**EXTRACTED DATA**

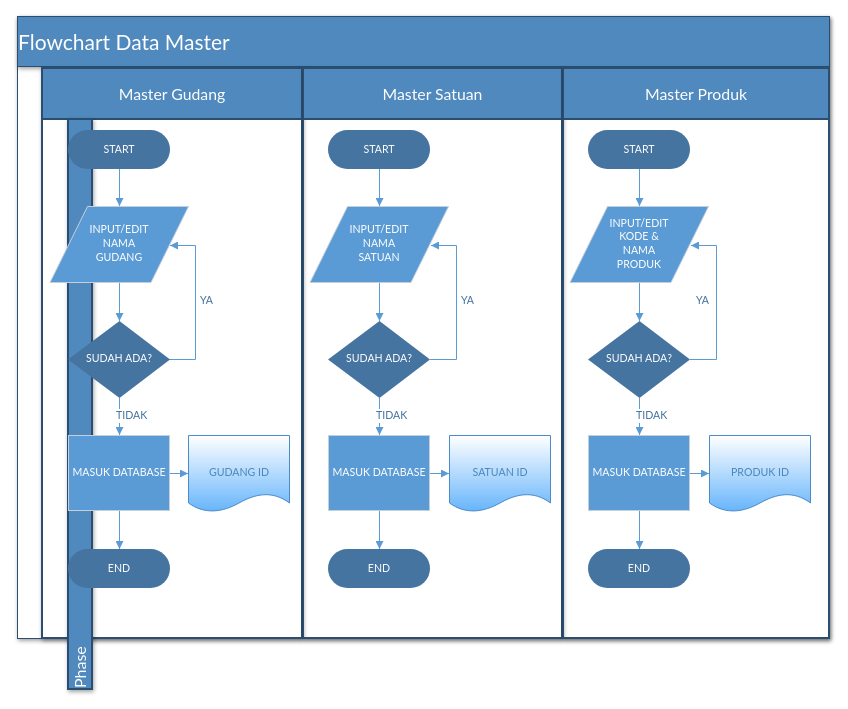
<!DOCTYPE html>
<html lang="id">
<head>
<meta charset="utf-8">
<title>Flowchart Data Master</title>
<style>
:root {
  --bar: #4f89bd;
  --edge: #2b4e70;
  --dark: #4674a1;
  --step: #5b9bd5;
  --step-edge: #c3cfdb;
  --label: #41719c;
  --doc-label: #4a86bd;
  --shadow: 1px 2px 4px rgba(0, 0, 0, .35);
}
* { box-sizing: border-box; }
html, body { margin: 0; }
body {
  position: relative;
  width: 848px;
  height: 709px;
  overflow: hidden;
  background: #fff;
  font-family: Lato, "Open Sans", sans-serif;
  color: #fff;
}
h1, h2, p { margin: 0; font-weight: 400; }

.chart {
  position: absolute;
  left: 17px;
  top: 16px;
  width: 813px;
  height: 623px;
  border: 1px solid var(--edge);
  background: #fff;
  box-shadow: var(--shadow);
}
.chart-title {
  display: flex;
  align-items: center;
  height: 51px;
  margin: -1px -1px 0;
  border: 1px solid var(--edge);
  background: var(--bar);
  box-shadow: var(--shadow);
  font-size: 21px;
  white-space: nowrap;
}
.lanes {
  display: grid;
  grid-template-columns: 262px 260px 267px;
  height: 572px;
  margin: 0 -1px 0 23px;
}
.lane {
  display: grid;
  grid-template-rows: 51px 1fr;
  border: 2px solid var(--edge);
  box-shadow: var(--shadow);
}
.lane + .lane { border-left-width: 1px; }
.lane h2 {
  display: flex;
  align-items: center;
  justify-content: center;
  border-bottom: 2px solid var(--edge);
  background: var(--bar);
  font-size: 15.8px;
}

.phase {
  position: absolute;
  left: 67px;
  top: 118px;
  width: 26px;
  height: 572px;
  display: flex;
  align-items: center;
  writing-mode: vertical-rl;
  transform: rotate(180deg);
  border: 2px solid var(--edge);
  background: var(--bar);
  box-shadow: -1px -2px 4px rgba(0, 0, 0, .35);
  font-size: 16px;
  line-height: 22px;
}

.flow {
  position: absolute;
  top: 118px;
  width: 260px;
  height: 520px;
  font-size: 10.6px;
  line-height: 13.7px;
  --nudge: 0px;
}
.flow-gudang { left: 42px; --nudge: -1px; }
.flow-satuan { left: 302px; }
.flow-produk { left: 562px; }
.shapes { position: absolute; inset: 0; }
.node {
  position: absolute;
  left: 26px;
  width: 102px;
  height: 76px;
  display: flex;
  align-items: center;
  justify-content: center;
  text-align: center;
  white-space: nowrap;
}
.terminator { height: 39px; border-radius: 20px; background: var(--dark); }
.start { top: 12px; }
.end { top: 431px; }
.input { top: 88px; }
.decision { top: 203px; }
.process { top: 317px; border: 1px solid var(--step-edge); background: var(--step); }
.document { left: calc(147px + var(--nudge)); top: 317px; color: var(--doc-label); }
.branch { position: absolute; color: var(--label); }
.no { left: 73px; top: 291px; padding: 0 1px; background: #fff; }
.yes { left: calc(159px + var(--nudge)); top: 176px; }
.flow-produk .yes { left: 134px; }
</style>
</head>
<body>
<svg width="0" height="0" style="position:absolute" aria-hidden="true">
  <defs>
    <linearGradient id="document-fill" x1="0" y1="0" x2="0" y2="1">
      <stop offset="0" stop-color="#fff"/>
      <stop offset="1" stop-color="#68b5fb"/>
    </linearGradient>
    <marker id="arrow" viewBox="0 0 8 8" refX="8" refY="4" markerWidth="8" markerHeight="8" markerUnits="userSpaceOnUse" orient="auto">
      <path d="M0 0L8 4L0 8Z" fill="#5b9bd5"/>
    </marker>
    <g id="main-path">
      <g stroke="#5b9bd5" marker-end="url(#arrow)">
        <line x1="77.5" y1="51" x2="77.5" y2="88"/>
        <line x1="77.5" y1="165" x2="77.5" y2="203"/>
        <line x1="77.5" y1="280" x2="77.5" y2="317"/>
        <line x1="77.5" y1="393" x2="77.5" y2="431"/>
      </g>
      <polygon points="8,164.5 45.5,88.5 146.5,88.5 109,164.5" fill="#5b9bd5" stroke="#c3cfdb"/>
      <polygon points="26,241.5 77.5,203 128,241.5 77.5,280" fill="#4674a1"/>
    </g>
    <g id="side-path">
      <g fill="none" stroke="#5b9bd5" marker-end="url(#arrow)">
        <path d="M128 241.5H154.5V127.5H129"/>
        <path d="M128 355.5H147"/>
      </g>
      <path d="M147.5 317.5H248.5V385C231 372 214 376 198 385S164 397 147.5 385Z" fill="url(#document-fill)" stroke="#4a8bc8"/>
    </g>
  </defs>
</svg>

<main class="chart">
  <h1 class="chart-title">Flowchart Data Master</h1>
  <div class="lanes">
    <section class="lane"><h2>Master Gudang</h2></section>
    <section class="lane"><h2>Master Satuan</h2></section>
    <section class="lane"><h2>Master Produk</h2></section>
  </div>
</main>

<div class="phase">Phase</div>

<div class="flow flow-gudang">
  <svg class="shapes" width="260" height="520" aria-hidden="true">
    <use href="#side-path" x="-1"/>
    <use href="#main-path"/>
  </svg>
  <p class="node terminator start">START</p>
  <p class="node input">INPUT/EDIT<br>NAMA<br>GUDANG</p>
  <p class="node decision">SUDAH ADA?</p>
  <p class="branch yes">YA</p>
  <p class="branch no">TIDAK</p>
  <p class="node process">MASUK DATABASE</p>
  <p class="node document">GUDANG ID</p>
  <p class="node terminator end">END</p>
</div>

<div class="flow flow-satuan">
  <svg class="shapes" width="260" height="520" aria-hidden="true">
    <use href="#side-path"/>
    <use href="#main-path"/>
  </svg>
  <p class="node terminator start">START</p>
  <p class="node input">INPUT/EDIT<br>NAMA<br>SATUAN</p>
  <p class="node decision">SUDAH ADA?</p>
  <p class="branch yes">YA</p>
  <p class="branch no">TIDAK</p>
  <p class="node process">MASUK DATABASE</p>
  <p class="node document">SATUAN ID</p>
  <p class="node terminator end">END</p>
</div>

<div class="flow flow-produk">
  <svg class="shapes" width="260" height="520" aria-hidden="true">
    <use href="#side-path"/>
    <use href="#main-path"/>
  </svg>
  <p class="node terminator start">START</p>
  <p class="node input">INPUT/EDIT<br>KODE &amp;<br>NAMA<br>PRODUK</p>
  <p class="node decision">SUDAH ADA?</p>
  <p class="branch yes">YA</p>
  <p class="branch no">TIDAK</p>
  <p class="node process">MASUK DATABASE</p>
  <p class="node document">PRODUK ID</p>
  <p class="node terminator end">END</p>
</div>
</body>
</html>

**EXERCISE GOAL**
Please repeat each line above exactly as it appears, but omit the pictures.

**ANSWER SECTION**
<!DOCTYPE html>
<html lang="id">
<head>
<meta charset="utf-8">
<title>Flowchart Data Master</title>
<style>
:root {
  --bar: #4f89bd;
  --edge: #2b4e70;
  --dark: #4674a1;
  --step: #5b9bd5;
  --step-edge: #c3cfdb;
  --label: #41719c;
  --doc-label: #4a86bd;
  --shadow: 1px 2px 4px rgba(0, 0, 0, .35);
}
* { box-sizing: border-box; }
html, body { margin: 0; }
body {
  position: relative;
  width: 848px;
  height: 709px;
  overflow: hidden;
  background: #fff;
  font-family: Lato, "Open Sans", sans-serif;
  color: #fff;
}
h1, h2, p { margin: 0; font-weight: 400; }

.chart {
  position: absolute;
  left: 17px;
  top: 16px;
  width: 813px;
  height: 623px;
  border: 1px solid var(--edge);
  background: #fff;
  box-shadow: var(--shadow);
}
.chart-title {
  display: flex;
  align-items: center;
  height: 51px;
  margin: -1px -1px 0;
  border: 1px solid var(--edge);
  background: var(--bar);
  box-shadow: var(--shadow);
  font-size: 21px;
  white-space: nowrap;
}
.lanes {
  display: grid;
  grid-template-columns: 262px 260px 267px;
  height: 572px;
  margin: 0 -1px 0 23px;
}
.lane {
  display: grid;
  grid-template-rows: 51px 1fr;
  border: 2px solid var(--edge);
  box-shadow: var(--shadow);
}
.lane + .lane { border-left-width: 1px; }
.lane h2 {
  display: flex;
  align-items: center;
  justify-content: center;
  border-bottom: 2px solid var(--edge);
  background: var(--bar);
  font-size: 15.8px;
}

.phase {
  position: absolute;
  left: 67px;
  top: 118px;
  width: 26px;
  height: 572px;
  display: flex;
  align-items: center;
  writing-mode: vertical-rl;
  transform: rotate(180deg);
  border: 2px solid var(--edge);
  background: var(--bar);
  box-shadow: -1px -2px 4px rgba(0, 0, 0, .35);
  font-size: 16px;
  line-height: 22px;
}

.flow {
  position: absolute;
  top: 118px;
  width: 260px;
  height: 520px;
  font-size: 10.6px;
  line-height: 13.7px;
  --nudge: 0px;
}
.flow-gudang { left: 42px; --nudge: -1px; }
.flow-satuan { left: 302px; }
.flow-produk { left: 562px; }
.shapes { position: absolute; inset: 0; }
.node {
  position: absolute;
  left: 26px;
  width: 102px;
  height: 76px;
  display: flex;
  align-items: center;
  justify-content: center;
  text-align: center;
  white-space: nowrap;
}
.terminator { height: 39px; border-radius: 20px; background: var(--dark); }
.start { top: 12px; }
.end { top: 431px; }
.input { top: 88px; }
.decision { top: 203px; }
.process { top: 317px; border: 1px solid var(--step-edge); background: var(--step); }
.document { left: calc(147px + var(--nudge)); top: 317px; color: var(--doc-label); }
.branch { position: absolute; color: var(--label); }
.no { left: 73px; top: 291px; padding: 0 1px; background: #fff; }
.yes { left: calc(159px + var(--nudge)); top: 176px; }
.flow-produk .yes { left: 134px; }
</style>
</head>
<body>
<svg width="0" height="0" style="position:absolute" aria-hidden="true">
  <defs>
    <linearGradient id="document-fill" x1="0" y1="0" x2="0" y2="1">
      <stop offset="0" stop-color="#fff"/>
      <stop offset="1" stop-color="#68b5fb"/>
    </linearGradient>
    <marker id="arrow" viewBox="0 0 8 8" refX="8" refY="4" markerWidth="8" markerHeight="8" markerUnits="userSpaceOnUse" orient="auto">
      <path d="M0 0L8 4L0 8Z" fill="#5b9bd5"/>
    </marker>
    <g id="main-path">
      <g stroke="#5b9bd5" marker-end="url(#arrow)">
        <line x1="77.5" y1="51" x2="77.5" y2="88"/>
        <line x1="77.5" y1="165" x2="77.5" y2="203"/>
        <line x1="77.5" y1="280" x2="77.5" y2="317"/>
        <line x1="77.5" y1="393" x2="77.5" y2="431"/>
      </g>
      <polygon points="8,164.5 45.5,88.5 146.5,88.5 109,164.5" fill="#5b9bd5" stroke="#c3cfdb"/>
      <polygon points="26,241.5 77.5,203 128,241.5 77.5,280" fill="#4674a1"/>
    </g>
    <g id="side-path">
      <g fill="none" stroke="#5b9bd5" marker-end="url(#arrow)">
        <path d="M128 241.5H154.5V127.5H129"/>
        <path d="M128 355.5H147"/>
      </g>
      <path d="M147.5 317.5H248.5V385C231 372 214 376 198 385S164 397 147.5 385Z" fill="url(#document-fill)" stroke="#4a8bc8"/>
    </g>
  </defs>
</svg>

<main class="chart">
  <h1 class="chart-title">Flowchart Data Master</h1>
  <div class="lanes">
    <section class="lane"><h2>Master Gudang</h2></section>
    <section class="lane"><h2>Master Satuan</h2></section>
    <section class="lane"><h2>Master Produk</h2></section>
  </div>
</main>

<div class="phase">Phase</div>

<div class="flow flow-gudang">
  <svg class="shapes" width="260" height="520" aria-hidden="true">
    <use href="#side-path" x="-1"/>
    <use href="#main-path"/>
  </svg>
  <p class="node terminator start">START</p>
  <p class="node input">INPUT/EDIT<br>NAMA<br>GUDANG</p>
  <p class="node decision">SUDAH ADA?</p>
  <p class="branch yes">YA</p>
  <p class="branch no">TIDAK</p>
  <p class="node process">MASUK DATABASE</p>
  <p class="node document">GUDANG ID</p>
  <p class="node terminator end">END</p>
</div>

<div class="flow flow-satuan">
  <svg class="shapes" width="260" height="520" aria-hidden="true">
    <use href="#side-path"/>
    <use href="#main-path"/>
  </svg>
  <p class="node terminator start">START</p>
  <p class="node input">INPUT/EDIT<br>NAMA<br>SATUAN</p>
  <p class="node decision">SUDAH ADA?</p>
  <p class="branch yes">YA</p>
  <p class="branch no">TIDAK</p>
  <p class="node process">MASUK DATABASE</p>
  <p class="node document">SATUAN ID</p>
  <p class="node terminator end">END</p>
</div>

<div class="flow flow-produk">
  <svg class="shapes" width="260" height="520" aria-hidden="true">
    <use href="#side-path"/>
    <use href="#main-path"/>
  </svg>
  <p class="node terminator start">START</p>
  <p class="node input">INPUT/EDIT<br>KODE &amp;<br>NAMA<br>PRODUK</p>
  <p class="node decision">SUDAH ADA?</p>
  <p class="branch yes">YA</p>
  <p class="branch no">TIDAK</p>
  <p class="node process">MASUK DATABASE</p>
  <p class="node document">PRODUK ID</p>
  <p class="node terminator end">END</p>
</div>
</body>
</html>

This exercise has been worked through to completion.